How the ECB’s ‘lower for longer’ QE could play out

To wean the euro zone off a heavy dose of cheap cash, the European Central Bank will in January cut its monthly asset purchases by half while extending the scheme deep into 2018.

But the “lower for longer” monetary policy stance still leaves investors with many questions unanswered.

For instance, how will the ECB get around a scarcity of eligible government debt and how much will it tinker with other parts of its asset purchase scheme to offset technical constraints in much-larger government bond purchases?

Reinvestment is another key focus, with new data on Monday showing the ECB will have nearly 130 billion euros (£114.5 billion) worth of new cash from maturing bonds to invest over the next year.

This set of graphics highlights what analysts are homing in on as the next phase of ECB QE plays out.
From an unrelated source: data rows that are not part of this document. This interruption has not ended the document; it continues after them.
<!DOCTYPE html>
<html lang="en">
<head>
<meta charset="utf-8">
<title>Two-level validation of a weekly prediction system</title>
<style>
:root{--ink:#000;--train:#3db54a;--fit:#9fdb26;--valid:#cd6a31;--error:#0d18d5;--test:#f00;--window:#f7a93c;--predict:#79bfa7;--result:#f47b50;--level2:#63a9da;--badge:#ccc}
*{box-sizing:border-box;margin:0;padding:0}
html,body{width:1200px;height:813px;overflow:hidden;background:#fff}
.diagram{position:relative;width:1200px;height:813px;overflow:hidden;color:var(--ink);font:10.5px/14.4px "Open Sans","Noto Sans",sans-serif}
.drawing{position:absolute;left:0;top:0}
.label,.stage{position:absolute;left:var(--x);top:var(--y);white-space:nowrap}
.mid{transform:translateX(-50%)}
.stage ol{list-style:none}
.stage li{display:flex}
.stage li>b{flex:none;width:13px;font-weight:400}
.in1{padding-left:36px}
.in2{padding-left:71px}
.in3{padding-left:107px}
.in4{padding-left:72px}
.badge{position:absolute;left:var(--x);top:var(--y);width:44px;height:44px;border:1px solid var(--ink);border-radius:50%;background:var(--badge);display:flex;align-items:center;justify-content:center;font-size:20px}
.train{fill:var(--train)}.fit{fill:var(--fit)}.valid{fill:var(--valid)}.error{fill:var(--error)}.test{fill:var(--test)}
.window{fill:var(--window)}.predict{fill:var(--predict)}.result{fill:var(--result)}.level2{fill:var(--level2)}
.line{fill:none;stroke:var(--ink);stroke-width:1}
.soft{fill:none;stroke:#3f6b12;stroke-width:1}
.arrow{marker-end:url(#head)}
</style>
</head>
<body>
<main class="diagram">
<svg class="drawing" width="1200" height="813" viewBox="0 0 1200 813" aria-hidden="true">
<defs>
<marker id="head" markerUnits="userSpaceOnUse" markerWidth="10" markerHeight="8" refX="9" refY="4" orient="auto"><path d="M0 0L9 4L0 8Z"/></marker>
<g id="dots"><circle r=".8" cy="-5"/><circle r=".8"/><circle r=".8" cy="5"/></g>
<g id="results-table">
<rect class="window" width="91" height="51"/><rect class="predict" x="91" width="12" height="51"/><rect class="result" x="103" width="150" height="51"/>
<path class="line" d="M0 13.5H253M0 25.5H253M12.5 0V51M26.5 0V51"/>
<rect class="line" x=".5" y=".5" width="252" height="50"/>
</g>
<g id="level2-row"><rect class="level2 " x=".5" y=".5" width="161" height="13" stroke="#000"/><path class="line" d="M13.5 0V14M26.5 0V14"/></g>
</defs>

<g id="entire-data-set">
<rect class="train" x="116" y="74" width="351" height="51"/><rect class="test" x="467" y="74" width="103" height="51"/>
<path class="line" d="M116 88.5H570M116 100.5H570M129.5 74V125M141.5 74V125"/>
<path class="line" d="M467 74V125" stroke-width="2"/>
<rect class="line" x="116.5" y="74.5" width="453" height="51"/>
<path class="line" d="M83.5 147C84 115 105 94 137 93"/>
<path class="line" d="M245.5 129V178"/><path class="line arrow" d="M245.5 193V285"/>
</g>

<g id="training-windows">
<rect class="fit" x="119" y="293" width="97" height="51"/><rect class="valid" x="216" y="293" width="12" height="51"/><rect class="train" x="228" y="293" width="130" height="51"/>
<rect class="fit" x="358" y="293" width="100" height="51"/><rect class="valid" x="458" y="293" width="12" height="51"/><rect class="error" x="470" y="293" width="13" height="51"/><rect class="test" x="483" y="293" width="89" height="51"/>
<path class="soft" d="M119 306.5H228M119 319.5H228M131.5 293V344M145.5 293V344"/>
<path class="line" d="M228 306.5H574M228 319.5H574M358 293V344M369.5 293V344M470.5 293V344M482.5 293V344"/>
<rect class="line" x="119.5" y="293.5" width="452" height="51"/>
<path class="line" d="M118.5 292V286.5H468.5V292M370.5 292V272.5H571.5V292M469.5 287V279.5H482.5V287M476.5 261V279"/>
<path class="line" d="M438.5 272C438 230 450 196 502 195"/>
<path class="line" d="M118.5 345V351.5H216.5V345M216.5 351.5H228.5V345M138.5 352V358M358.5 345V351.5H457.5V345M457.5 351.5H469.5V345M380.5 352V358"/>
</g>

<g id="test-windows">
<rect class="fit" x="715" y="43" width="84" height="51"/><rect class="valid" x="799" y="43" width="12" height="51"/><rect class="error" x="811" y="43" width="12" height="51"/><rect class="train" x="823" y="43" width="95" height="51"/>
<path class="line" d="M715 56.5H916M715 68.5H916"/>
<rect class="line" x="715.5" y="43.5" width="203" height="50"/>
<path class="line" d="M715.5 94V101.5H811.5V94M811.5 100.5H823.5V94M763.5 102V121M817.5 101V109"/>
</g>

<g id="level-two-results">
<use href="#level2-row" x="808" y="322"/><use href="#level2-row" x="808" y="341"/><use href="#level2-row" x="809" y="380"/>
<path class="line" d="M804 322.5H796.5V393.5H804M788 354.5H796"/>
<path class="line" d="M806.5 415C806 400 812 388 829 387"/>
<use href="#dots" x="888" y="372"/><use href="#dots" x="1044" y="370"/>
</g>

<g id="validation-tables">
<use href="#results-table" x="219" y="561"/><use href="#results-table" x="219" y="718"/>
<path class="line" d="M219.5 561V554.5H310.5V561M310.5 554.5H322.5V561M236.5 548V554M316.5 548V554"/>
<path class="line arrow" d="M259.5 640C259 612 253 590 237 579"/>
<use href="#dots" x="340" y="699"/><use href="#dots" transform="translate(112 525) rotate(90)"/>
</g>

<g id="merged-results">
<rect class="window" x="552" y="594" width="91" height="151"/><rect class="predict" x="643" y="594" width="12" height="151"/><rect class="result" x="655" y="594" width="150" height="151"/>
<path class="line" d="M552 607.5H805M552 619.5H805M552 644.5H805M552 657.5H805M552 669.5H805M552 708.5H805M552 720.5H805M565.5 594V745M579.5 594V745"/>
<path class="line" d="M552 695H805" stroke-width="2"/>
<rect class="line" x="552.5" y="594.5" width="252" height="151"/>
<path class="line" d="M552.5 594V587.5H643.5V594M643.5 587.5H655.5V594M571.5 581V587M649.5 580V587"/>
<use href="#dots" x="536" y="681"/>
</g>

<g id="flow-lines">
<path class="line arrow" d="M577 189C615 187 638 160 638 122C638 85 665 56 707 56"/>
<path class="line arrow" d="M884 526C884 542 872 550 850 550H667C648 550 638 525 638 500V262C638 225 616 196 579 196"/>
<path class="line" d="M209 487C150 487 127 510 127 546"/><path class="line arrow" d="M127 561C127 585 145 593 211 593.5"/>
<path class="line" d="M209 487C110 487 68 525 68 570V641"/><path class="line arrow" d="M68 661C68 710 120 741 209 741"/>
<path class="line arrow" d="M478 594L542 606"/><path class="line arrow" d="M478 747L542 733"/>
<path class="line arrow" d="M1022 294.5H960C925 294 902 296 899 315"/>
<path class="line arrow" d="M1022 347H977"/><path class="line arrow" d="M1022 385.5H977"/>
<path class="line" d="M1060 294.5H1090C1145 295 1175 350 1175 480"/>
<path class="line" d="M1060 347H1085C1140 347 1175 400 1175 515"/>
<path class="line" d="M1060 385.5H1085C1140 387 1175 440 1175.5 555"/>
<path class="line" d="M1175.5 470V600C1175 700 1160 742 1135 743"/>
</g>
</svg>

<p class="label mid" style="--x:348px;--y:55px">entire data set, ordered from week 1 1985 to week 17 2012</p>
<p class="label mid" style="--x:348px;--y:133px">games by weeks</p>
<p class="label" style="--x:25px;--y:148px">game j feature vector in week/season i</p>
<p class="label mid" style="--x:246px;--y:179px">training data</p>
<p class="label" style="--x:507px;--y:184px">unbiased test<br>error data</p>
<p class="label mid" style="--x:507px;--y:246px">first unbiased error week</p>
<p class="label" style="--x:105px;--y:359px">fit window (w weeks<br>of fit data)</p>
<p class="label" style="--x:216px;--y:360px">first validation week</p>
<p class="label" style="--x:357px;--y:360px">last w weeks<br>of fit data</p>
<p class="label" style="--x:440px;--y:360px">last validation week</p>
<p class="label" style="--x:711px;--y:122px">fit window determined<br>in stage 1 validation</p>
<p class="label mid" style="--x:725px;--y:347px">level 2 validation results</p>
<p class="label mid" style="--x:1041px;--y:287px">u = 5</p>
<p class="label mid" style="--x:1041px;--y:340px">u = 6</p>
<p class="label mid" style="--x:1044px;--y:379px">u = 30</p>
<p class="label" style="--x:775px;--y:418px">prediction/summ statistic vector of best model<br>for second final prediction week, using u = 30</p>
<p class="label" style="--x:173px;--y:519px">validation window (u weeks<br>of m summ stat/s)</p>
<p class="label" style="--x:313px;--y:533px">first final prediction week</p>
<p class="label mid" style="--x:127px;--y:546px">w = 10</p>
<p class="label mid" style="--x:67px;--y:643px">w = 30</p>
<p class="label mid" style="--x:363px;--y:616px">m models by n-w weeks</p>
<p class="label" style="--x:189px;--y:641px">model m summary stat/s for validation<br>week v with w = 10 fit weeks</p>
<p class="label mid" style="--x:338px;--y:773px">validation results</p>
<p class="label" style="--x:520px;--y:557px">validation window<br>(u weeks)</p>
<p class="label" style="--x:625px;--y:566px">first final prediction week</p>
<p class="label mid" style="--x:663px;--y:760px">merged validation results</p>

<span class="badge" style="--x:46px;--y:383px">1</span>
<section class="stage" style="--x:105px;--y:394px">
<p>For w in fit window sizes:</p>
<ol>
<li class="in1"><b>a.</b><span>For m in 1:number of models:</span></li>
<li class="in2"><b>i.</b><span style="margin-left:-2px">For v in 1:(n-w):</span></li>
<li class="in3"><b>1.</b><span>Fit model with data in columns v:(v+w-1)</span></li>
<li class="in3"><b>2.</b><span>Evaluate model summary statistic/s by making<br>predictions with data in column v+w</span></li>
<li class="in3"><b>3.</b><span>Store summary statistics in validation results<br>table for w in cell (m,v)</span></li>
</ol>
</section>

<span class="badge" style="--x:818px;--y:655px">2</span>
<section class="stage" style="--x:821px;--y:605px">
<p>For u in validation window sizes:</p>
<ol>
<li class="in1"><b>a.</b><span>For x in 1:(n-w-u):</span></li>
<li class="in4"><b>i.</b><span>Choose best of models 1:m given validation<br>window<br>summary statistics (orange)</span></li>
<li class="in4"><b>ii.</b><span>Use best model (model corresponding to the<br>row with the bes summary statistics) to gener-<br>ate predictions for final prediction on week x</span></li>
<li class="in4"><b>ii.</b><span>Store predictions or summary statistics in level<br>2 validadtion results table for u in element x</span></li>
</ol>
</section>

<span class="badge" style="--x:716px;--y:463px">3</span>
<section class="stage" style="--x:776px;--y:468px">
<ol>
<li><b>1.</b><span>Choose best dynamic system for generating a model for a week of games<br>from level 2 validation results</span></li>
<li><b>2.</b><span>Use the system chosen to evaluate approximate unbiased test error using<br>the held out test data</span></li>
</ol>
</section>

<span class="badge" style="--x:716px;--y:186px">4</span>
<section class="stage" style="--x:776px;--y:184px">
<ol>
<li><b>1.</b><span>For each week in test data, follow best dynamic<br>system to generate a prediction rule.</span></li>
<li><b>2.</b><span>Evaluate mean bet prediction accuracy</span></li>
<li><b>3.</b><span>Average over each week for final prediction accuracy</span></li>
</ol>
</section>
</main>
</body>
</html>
The cut in monthly bond purchases from 60 to 30 billion euros from January takes some pressure off the bond-buying scheme, but the long extension still means the ECB is expected to struggle to source eligible government debt.

Against this backdrop, January data – the first month under the reduced purchase amount – released in February is likely to be scrutinised closely.

“Scarcity is one of the issues we’re looking at and how credible is (ECB chief Mario) Draghi’s statement that they will look to extend the programme if needed or will they have to stop after the 9-month extension?” said Benjamin Schroeder, senior rates strategist at ING. “According to our calculations, extending by 9 months will be stretching to the limits already.”


The scarcity constraints mean ECB asset purchases will continue to deviate from the capital key – where the ECB buys a country’s bonds in line with the size of that economy.

Deviations from the capital key have been in place for some time now but are expected to remain in place so that the central bank avoids hitting a self-imposed rule that prevents it from holding a third of a country’s bonds.


One way for the ECB to get around technical constraints in government bonds is to skew purchases towards the private sector next year, with the share of corporate and covered bonds rising, even if purchase volumes stay the same.

A governing council member recently said that the ECB is looking to keep private sector buys steady.

The central bank has not said how it will divide purchases between public and private sector debt next year. More detail on the composition of buys is likely to be unveiled in December.


The likes of Finland, Portugal, Ireland and Slovenia where the ECB has been buying below the capital key due to a scarcity of eligible bonds are likely to be the biggest losers of the ECB’s QE extension, analysts say.

In these countries, the bond issuance schedule is likely to be more closely followed by national central banks, which buy bonds on behalf of the ECB for QE.

“Finland doesn’t have a lot of flexibility and the central bank will have to follow the issuance pattern of the Finnish state even to be close to the target,” said ABN AMRO senior fixed income analyst Kim Liu.


Reinvestments made from maturing bonds are expected to grow in importance next year. The money redeployed back into the bond market is in addition to monthly bond purchases, and should help underpin borrowing costs in the euro area.

Redemptions, disclosed for the first time on Monday, will average 10.8 billion euros a month in the 12 months from November. They will peak in April, hitting 24.3 billion euros.
Source: Reuters (Reporting by Ritvik Carvalho and Dhara Ranasinghe; editing by Mark Heinrich)